┏━━
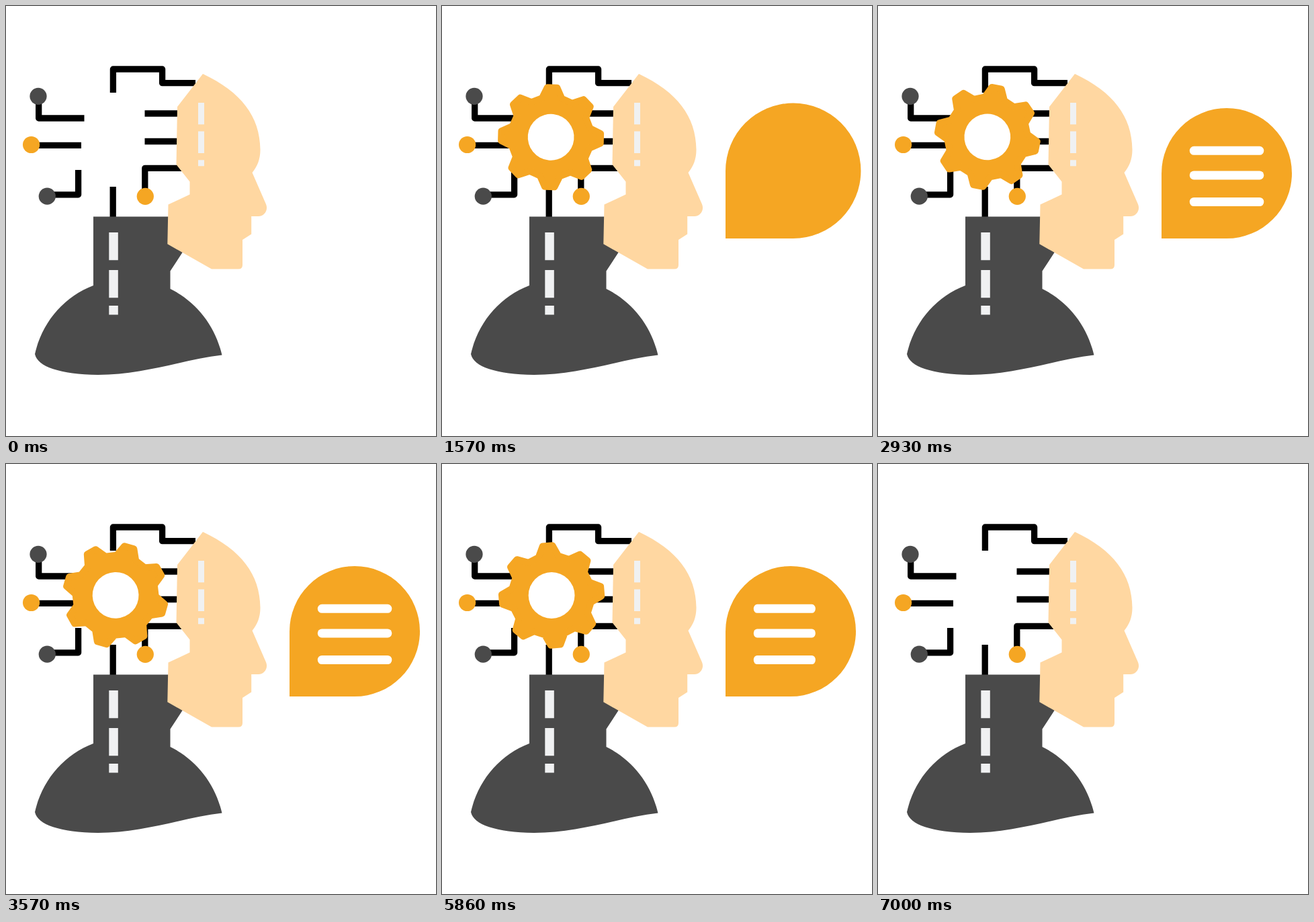
Recreate the animation shown at these times as an HTML page. Size 640x640 px, loop 7210 ms.

```html
<!DOCTYPE html>
<html lang="en">
<head>
<meta charset="utf-8">
<title>Thinking machine</title>
<style>
  html, body { margin: 0; width: 100%; height: 100%; overflow: hidden; background: #fff; }
  svg { display: block; width: 100%; height: 100%; }
</style>
</head>
<body>
<svg viewBox="0 0 640 640">
  <g fill="none" stroke="#000" stroke-width="9.3" stroke-linejoin="round">
    <path d="M159.4 129V94H232.6V114.7H282"/>
    <path d="M48.7 136V167H116.5M40 207.3H112M61 280.8H107.6V244"/>
    <path d="M159.2 269V318M206.5 160H260M206.5 201.5H260M206.8 283V241.3H266"/>
  </g>
  <g fill="#4a4a4a">
    <circle cx="48" cy="134.3" r="12.6"/>
    <circle cx="61.3" cy="283.2" r="12.6"/>
    <path d="M130 313.5H250L269 357L244.5 394.5V421C283 440 311 475 321.5 519.5C265 526 205 549 137 549C80 548 47 537 43 518C54 470 86 433 130 416Z"/>
  </g>
  <g fill="#f5a623">
    <circle cx="37.6" cy="206.5" r="12.6"/>
    <circle cx="207.3" cy="283.3" r="12.6"/>
  </g>
  <path fill="#ffd7a1" d="M293 101L255 150L253.5 236L273.5 261.5V280.5L241.5 295.5L240.3 354.3L306 391.5H346Q352 391.5 352 385.5V348L365.2 339.5V313H375.5C385 313 390.5 303.5 387 295L366.5 248C374 239 378.5 228 378.5 214C378 164 350 128 293 101Z"/>
  <path fill="#f0f1f2" d="M286 144h9v32.3h-9zM286 186.5h9v32.5h-9zM286 229.3h9v8.9h-9zM153.3 337h13.5v41.3h-13.5zM153.3 393h13.5v41.2h-13.5zM153.3 446h13.5v13.4h-13.5z"/>
  <g id="gear">
    <path id="cog" fill="#f5a623" stroke="#f5a623" stroke-width="10" stroke-linejoin="round"/>
    <circle r="34.4" fill="#fff"/>
  </g>
  <path id="bubble" fill="#f5a623" d="M0 0V-97A97 97 0 1 1 97 0Z"/>
  <g id="lines" fill="#fff">
    <rect y="208.8" width="110.5" height="13" rx="6.3"/>
    <rect y="245.4" width="110.5" height="13" rx="6.3"/>
    <rect y="285" width="110.5" height="13" rx="6.3"/>
  </g>
</svg>
<script>
const LOOP = 7210;
const el = id => document.getElementById(id);
const [gear, cog, bubble, lines] = ['gear', 'cog', 'bubble', 'lines'].map(el);

const span = (t, from, to) => Math.min(1, Math.max(0, (t - from) / (to - from)));
const outCubic = p => 1 - (1 - p) ** 3;
const inOutSine = p => (1 - Math.cos(Math.PI * p)) / 2;
const outBack = p => 1 + 2.52 * (p - 1) ** 3 + 1.52 * (p - 1) ** 2;

function cogPath(teeth) {
  const points = [];
  for (let i = 0; i < teeth; i++) {
    for (const [offset, r] of [[-14.4, 59.6], [-5.65, 74.2], [5.65, 74.2], [14.4, 59.6]]) {
      const a = (i * 360 / teeth + offset - 94.7) * Math.PI / 180;
      points.push((r * Math.cos(a)).toFixed(2) + ' ' + (r * Math.sin(a)).toFixed(2));
    }
  }
  return 'M' + points.join('L') + 'Z';
}
cog.setAttribute('d', cogPath(8));

function place(node, scale, transform) {
  node.setAttribute('visibility', scale > 0.004 ? 'visible' : 'hidden');
  node.setAttribute('transform', transform);
}

function draw(t) {
  const gearSize = outCubic(span(t, 0, 1060)) * (1 - outCubic(span(t, 6522, 7000)));
  const turn = 180 * (inOutSine(span(t, 0, 1060)) + inOutSine(span(t, 1200, 4320)));
  place(gear, gearSize,
    `translate(162.6 195.4) scale(${gearSize}) rotate(${turn}) translate(.5 .1)`);

  const bubbleSize = outBack(span(t, 870, 2440)) * (1 - outCubic(span(t, 6533, 7000)));
  place(bubble, bubbleSize, `translate(422 346) scale(${bubbleSize})`);

  const lineSize = outCubic(span(t, 1950, 2950)) * (1 - outCubic(span(t, 5802, 6800)));
  place(lines, lineSize, `translate(463.8 0) scale(${lineSize} 1)`);
}

const start = performance.now();
function tick() {
  draw((performance.now() - start) % LOOP);
  requestAnimationFrame(tick);
}
draw(0);
requestAnimationFrame(tick);
</script>
</body>
</html>
```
┗━━
▸ **TASK GOAL**:
Please output every entry exactly as written, apart from the pictures.

▸ **SOLUTION FOR THIS EXERCISE**:
Recreate the animation shown at these times as an HTML page. Size 640x640 px, loop 7210 ms.

```html
<!DOCTYPE html>
<html lang="en">
<head>
<meta charset="utf-8">
<title>Thinking machine</title>
<style>
  html, body { margin: 0; width: 100%; height: 100%; overflow: hidden; background: #fff; }
  svg { display: block; width: 100%; height: 100%; }
</style>
</head>
<body>
<svg viewBox="0 0 640 640">
  <g fill="none" stroke="#000" stroke-width="9.3" stroke-linejoin="round">
    <path d="M159.4 129V94H232.6V114.7H282"/>
    <path d="M48.7 136V167H116.5M40 207.3H112M61 280.8H107.6V244"/>
    <path d="M159.2 269V318M206.5 160H260M206.5 201.5H260M206.8 283V241.3H266"/>
  </g>
  <g fill="#4a4a4a">
    <circle cx="48" cy="134.3" r="12.6"/>
    <circle cx="61.3" cy="283.2" r="12.6"/>
    <path d="M130 313.5H250L269 357L244.5 394.5V421C283 440 311 475 321.5 519.5C265 526 205 549 137 549C80 548 47 537 43 518C54 470 86 433 130 416Z"/>
  </g>
  <g fill="#f5a623">
    <circle cx="37.6" cy="206.5" r="12.6"/>
    <circle cx="207.3" cy="283.3" r="12.6"/>
  </g>
  <path fill="#ffd7a1" d="M293 101L255 150L253.5 236L273.5 261.5V280.5L241.5 295.5L240.3 354.3L306 391.5H346Q352 391.5 352 385.5V348L365.2 339.5V313H375.5C385 313 390.5 303.5 387 295L366.5 248C374 239 378.5 228 378.5 214C378 164 350 128 293 101Z"/>
  <path fill="#f0f1f2" d="M286 144h9v32.3h-9zM286 186.5h9v32.5h-9zM286 229.3h9v8.9h-9zM153.3 337h13.5v41.3h-13.5zM153.3 393h13.5v41.2h-13.5zM153.3 446h13.5v13.4h-13.5z"/>
  <g id="gear">
    <path id="cog" fill="#f5a623" stroke="#f5a623" stroke-width="10" stroke-linejoin="round"/>
    <circle r="34.4" fill="#fff"/>
  </g>
  <path id="bubble" fill="#f5a623" d="M0 0V-97A97 97 0 1 1 97 0Z"/>
  <g id="lines" fill="#fff">
    <rect y="208.8" width="110.5" height="13" rx="6.3"/>
    <rect y="245.4" width="110.5" height="13" rx="6.3"/>
    <rect y="285" width="110.5" height="13" rx="6.3"/>
  </g>
</svg>
<script>
const LOOP = 7210;
const el = id => document.getElementById(id);
const [gear, cog, bubble, lines] = ['gear', 'cog', 'bubble', 'lines'].map(el);

const span = (t, from, to) => Math.min(1, Math.max(0, (t - from) / (to - from)));
const outCubic = p => 1 - (1 - p) ** 3;
const inOutSine = p => (1 - Math.cos(Math.PI * p)) / 2;
const outBack = p => 1 + 2.52 * (p - 1) ** 3 + 1.52 * (p - 1) ** 2;

function cogPath(teeth) {
  const points = [];
  for (let i = 0; i < teeth; i++) {
    for (const [offset, r] of [[-14.4, 59.6], [-5.65, 74.2], [5.65, 74.2], [14.4, 59.6]]) {
      const a = (i * 360 / teeth + offset - 94.7) * Math.PI / 180;
      points.push((r * Math.cos(a)).toFixed(2) + ' ' + (r * Math.sin(a)).toFixed(2));
    }
  }
  return 'M' + points.join('L') + 'Z';
}
cog.setAttribute('d', cogPath(8));

function place(node, scale, transform) {
  node.setAttribute('visibility', scale > 0.004 ? 'visible' : 'hidden');
  node.setAttribute('transform', transform);
}

function draw(t) {
  const gearSize = outCubic(span(t, 0, 1060)) * (1 - outCubic(span(t, 6522, 7000)));
  const turn = 180 * (inOutSine(span(t, 0, 1060)) + inOutSine(span(t, 1200, 4320)));
  place(gear, gearSize,
    `translate(162.6 195.4) scale(${gearSize}) rotate(${turn}) translate(.5 .1)`);

  const bubbleSize = outBack(span(t, 870, 2440)) * (1 - outCubic(span(t, 6533, 7000)));
  place(bubble, bubbleSize, `translate(422 346) scale(${bubbleSize})`);

  const lineSize = outCubic(span(t, 1950, 2950)) * (1 - outCubic(span(t, 5802, 6800)));
  place(lines, lineSize, `translate(463.8 0) scale(${lineSize} 1)`);
}

const start = performance.now();
function tick() {
  draw((performance.now() - start) % LOOP);
  requestAnimationFrame(tick);
}
draw(0);
requestAnimationFrame(tick);
</script>
</body>
</html>
```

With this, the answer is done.